━━━━━ PROVIDED DATA

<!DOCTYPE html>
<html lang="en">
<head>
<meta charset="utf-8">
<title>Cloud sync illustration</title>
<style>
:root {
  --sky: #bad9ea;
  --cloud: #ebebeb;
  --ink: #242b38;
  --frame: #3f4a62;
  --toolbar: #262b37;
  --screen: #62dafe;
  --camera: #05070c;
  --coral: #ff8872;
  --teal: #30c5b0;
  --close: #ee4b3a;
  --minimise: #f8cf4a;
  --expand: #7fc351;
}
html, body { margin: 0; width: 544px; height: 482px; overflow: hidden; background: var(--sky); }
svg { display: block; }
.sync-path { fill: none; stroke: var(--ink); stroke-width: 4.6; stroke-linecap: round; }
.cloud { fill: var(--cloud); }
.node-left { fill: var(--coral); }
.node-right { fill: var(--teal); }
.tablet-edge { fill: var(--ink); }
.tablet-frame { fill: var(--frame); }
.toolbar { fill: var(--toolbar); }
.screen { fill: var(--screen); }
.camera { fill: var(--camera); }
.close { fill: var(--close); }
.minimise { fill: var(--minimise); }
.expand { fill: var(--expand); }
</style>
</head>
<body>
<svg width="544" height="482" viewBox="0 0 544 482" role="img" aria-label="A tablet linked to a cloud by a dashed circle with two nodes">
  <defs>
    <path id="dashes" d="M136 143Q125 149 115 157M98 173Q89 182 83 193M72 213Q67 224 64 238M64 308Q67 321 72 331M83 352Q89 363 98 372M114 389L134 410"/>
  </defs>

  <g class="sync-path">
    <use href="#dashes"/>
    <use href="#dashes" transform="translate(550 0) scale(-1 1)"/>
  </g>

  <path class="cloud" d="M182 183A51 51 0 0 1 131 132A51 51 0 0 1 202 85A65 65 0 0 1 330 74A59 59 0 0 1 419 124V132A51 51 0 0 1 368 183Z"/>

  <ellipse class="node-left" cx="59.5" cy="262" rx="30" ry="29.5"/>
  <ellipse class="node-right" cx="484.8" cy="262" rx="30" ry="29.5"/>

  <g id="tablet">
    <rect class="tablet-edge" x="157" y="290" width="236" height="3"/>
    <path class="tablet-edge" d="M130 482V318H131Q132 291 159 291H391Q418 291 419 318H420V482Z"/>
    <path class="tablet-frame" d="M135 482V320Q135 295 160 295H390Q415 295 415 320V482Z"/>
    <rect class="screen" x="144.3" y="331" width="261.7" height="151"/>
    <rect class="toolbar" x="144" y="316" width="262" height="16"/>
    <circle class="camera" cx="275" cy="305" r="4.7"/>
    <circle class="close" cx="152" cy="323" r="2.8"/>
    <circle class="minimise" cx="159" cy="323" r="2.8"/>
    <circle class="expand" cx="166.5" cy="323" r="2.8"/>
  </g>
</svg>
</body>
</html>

━━━━━━━━━━
━━━━━ PROVIDED DATA

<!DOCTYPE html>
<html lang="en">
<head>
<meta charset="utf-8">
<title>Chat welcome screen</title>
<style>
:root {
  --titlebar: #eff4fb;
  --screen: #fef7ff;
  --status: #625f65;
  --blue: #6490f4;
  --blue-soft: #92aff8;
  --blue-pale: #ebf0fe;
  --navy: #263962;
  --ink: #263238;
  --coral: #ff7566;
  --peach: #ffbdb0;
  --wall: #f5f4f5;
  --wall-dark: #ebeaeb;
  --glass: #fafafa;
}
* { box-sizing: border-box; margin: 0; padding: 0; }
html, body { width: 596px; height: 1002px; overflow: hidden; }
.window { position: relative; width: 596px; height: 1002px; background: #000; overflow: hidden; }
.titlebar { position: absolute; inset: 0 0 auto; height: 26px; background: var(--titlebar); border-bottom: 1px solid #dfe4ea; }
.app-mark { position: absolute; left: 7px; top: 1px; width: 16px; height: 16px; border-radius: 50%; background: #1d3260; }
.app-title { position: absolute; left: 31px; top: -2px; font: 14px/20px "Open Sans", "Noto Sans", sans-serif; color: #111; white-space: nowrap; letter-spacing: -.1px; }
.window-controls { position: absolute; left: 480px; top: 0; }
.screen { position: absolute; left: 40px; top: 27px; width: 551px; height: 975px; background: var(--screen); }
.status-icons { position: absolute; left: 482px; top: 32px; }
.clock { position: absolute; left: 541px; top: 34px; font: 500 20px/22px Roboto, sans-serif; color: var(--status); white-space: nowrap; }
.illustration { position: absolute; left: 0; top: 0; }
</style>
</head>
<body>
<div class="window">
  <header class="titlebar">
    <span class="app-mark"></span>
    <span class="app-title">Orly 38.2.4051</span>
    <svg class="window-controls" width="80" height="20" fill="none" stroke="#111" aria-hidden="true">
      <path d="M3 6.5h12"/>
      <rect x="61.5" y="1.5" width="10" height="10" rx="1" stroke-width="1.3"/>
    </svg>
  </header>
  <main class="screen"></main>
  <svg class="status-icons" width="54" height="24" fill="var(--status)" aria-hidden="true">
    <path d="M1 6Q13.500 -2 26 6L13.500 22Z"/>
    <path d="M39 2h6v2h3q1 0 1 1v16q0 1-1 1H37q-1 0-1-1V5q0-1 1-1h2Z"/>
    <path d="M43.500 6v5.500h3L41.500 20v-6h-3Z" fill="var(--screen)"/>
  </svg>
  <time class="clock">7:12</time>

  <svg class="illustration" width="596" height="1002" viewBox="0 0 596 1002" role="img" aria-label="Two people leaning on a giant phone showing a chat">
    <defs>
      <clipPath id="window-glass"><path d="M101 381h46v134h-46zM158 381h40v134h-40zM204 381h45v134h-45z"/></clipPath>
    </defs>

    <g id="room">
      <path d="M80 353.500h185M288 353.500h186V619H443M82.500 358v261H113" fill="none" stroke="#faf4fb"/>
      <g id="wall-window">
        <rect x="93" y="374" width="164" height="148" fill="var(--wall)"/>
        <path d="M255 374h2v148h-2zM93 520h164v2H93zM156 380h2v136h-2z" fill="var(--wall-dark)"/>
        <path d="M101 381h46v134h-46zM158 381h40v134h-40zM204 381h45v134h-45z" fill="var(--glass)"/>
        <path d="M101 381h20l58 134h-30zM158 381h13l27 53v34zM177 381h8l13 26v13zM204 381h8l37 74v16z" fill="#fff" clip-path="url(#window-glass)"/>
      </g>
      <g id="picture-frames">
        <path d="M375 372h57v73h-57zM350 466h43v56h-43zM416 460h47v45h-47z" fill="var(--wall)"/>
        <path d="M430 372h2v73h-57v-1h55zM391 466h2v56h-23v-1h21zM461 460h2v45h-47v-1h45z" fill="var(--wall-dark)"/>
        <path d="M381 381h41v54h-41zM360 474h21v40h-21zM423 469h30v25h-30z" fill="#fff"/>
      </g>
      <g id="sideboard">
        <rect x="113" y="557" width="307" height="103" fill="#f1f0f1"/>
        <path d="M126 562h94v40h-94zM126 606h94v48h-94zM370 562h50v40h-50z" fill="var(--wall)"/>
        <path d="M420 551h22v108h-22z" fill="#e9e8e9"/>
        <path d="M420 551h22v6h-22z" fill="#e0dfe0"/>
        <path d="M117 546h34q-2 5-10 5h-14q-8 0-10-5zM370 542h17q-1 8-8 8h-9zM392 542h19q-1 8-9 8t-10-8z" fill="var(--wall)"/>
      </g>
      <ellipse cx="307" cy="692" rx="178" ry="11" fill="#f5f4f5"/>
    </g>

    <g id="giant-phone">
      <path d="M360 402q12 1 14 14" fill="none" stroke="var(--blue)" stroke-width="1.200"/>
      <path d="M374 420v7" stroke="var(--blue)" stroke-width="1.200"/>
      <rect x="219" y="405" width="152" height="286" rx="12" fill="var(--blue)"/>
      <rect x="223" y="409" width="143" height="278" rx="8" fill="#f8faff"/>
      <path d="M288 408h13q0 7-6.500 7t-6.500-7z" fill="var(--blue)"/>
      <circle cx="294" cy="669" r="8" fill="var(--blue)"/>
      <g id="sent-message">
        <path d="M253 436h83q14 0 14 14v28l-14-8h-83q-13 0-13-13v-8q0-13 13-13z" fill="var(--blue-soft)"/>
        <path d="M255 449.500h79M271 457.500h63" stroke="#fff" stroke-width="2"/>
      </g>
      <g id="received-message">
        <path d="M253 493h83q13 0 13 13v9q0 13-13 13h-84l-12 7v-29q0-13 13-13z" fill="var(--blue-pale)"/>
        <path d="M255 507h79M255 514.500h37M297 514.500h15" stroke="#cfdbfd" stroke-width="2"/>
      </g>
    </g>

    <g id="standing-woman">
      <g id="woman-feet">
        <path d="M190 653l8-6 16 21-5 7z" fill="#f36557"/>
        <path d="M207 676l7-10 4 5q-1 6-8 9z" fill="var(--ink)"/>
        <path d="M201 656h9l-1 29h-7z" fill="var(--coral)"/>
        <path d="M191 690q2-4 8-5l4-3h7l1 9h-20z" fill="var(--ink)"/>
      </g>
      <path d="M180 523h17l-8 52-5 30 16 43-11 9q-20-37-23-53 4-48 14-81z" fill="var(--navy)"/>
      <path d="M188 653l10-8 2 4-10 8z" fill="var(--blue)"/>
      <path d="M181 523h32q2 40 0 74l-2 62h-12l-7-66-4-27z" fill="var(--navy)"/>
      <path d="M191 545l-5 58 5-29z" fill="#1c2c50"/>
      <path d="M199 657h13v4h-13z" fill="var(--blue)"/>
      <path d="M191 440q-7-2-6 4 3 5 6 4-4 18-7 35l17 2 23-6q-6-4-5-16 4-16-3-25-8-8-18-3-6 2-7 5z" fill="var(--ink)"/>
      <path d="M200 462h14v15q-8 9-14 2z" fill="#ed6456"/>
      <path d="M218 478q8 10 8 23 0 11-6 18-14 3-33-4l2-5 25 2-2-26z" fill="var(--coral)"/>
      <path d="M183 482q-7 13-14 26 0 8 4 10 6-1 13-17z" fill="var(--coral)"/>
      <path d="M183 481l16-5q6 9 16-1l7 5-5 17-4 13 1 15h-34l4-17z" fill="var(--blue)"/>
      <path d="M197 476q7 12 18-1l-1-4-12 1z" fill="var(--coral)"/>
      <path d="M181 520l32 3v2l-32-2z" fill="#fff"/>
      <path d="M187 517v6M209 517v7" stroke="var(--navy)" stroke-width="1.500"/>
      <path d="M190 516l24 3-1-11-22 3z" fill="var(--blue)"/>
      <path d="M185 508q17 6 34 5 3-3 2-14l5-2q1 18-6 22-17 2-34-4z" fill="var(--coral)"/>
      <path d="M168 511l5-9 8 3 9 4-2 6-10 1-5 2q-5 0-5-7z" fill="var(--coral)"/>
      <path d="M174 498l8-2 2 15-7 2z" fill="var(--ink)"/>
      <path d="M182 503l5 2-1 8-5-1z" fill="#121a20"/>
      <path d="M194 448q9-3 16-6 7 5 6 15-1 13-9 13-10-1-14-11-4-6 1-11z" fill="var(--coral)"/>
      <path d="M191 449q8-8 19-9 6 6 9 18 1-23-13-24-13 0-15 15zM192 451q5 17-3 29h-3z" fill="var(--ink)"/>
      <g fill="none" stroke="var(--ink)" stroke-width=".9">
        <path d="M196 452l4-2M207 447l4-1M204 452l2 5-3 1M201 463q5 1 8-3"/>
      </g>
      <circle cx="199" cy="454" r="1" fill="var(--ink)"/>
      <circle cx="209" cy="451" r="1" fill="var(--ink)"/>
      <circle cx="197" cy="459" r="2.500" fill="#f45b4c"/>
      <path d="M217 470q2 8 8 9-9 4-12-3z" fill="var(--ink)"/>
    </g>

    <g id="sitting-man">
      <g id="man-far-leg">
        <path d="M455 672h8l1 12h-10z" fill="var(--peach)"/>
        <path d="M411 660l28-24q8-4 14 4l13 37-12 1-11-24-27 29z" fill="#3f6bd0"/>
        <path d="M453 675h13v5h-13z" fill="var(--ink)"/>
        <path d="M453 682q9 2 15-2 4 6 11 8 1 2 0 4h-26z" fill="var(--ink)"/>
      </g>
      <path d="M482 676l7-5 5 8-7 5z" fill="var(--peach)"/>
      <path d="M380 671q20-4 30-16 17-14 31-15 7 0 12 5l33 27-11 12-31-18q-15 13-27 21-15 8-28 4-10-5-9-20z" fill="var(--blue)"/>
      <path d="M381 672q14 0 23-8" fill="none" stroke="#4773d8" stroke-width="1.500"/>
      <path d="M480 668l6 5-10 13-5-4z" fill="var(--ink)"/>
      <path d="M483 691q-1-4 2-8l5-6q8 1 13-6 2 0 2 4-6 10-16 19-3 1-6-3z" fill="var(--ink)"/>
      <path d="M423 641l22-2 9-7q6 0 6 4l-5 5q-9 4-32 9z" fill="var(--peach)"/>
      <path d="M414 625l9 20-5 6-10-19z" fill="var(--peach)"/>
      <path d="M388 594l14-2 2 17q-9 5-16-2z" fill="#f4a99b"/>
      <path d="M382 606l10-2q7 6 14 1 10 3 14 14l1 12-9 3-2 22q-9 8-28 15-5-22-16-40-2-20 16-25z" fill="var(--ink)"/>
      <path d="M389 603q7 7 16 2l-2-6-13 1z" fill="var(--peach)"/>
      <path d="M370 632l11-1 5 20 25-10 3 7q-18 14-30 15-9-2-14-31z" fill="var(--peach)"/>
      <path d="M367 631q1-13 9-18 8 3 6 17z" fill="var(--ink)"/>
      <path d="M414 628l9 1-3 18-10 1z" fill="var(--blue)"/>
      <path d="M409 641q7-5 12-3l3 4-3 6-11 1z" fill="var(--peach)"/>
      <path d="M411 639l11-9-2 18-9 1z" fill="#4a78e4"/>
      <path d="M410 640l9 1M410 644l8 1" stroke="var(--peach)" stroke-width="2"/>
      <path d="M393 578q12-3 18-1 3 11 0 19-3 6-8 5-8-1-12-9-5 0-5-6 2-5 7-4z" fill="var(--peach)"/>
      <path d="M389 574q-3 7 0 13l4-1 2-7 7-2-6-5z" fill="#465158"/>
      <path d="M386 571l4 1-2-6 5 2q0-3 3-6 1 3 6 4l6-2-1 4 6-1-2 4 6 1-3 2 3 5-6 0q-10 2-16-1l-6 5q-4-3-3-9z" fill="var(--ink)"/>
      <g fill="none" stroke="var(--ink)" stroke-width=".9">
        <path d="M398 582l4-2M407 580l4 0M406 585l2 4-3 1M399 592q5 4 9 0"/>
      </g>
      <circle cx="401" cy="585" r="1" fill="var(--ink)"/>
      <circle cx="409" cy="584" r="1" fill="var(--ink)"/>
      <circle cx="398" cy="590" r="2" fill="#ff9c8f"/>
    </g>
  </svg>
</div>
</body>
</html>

━━━━━━━━━━

**PROMPT**. Count up the lines in the entries above where the word "background" appears, and give the figure with nothing added.

**RESPONSE FOR THIS EXERCISE**. 5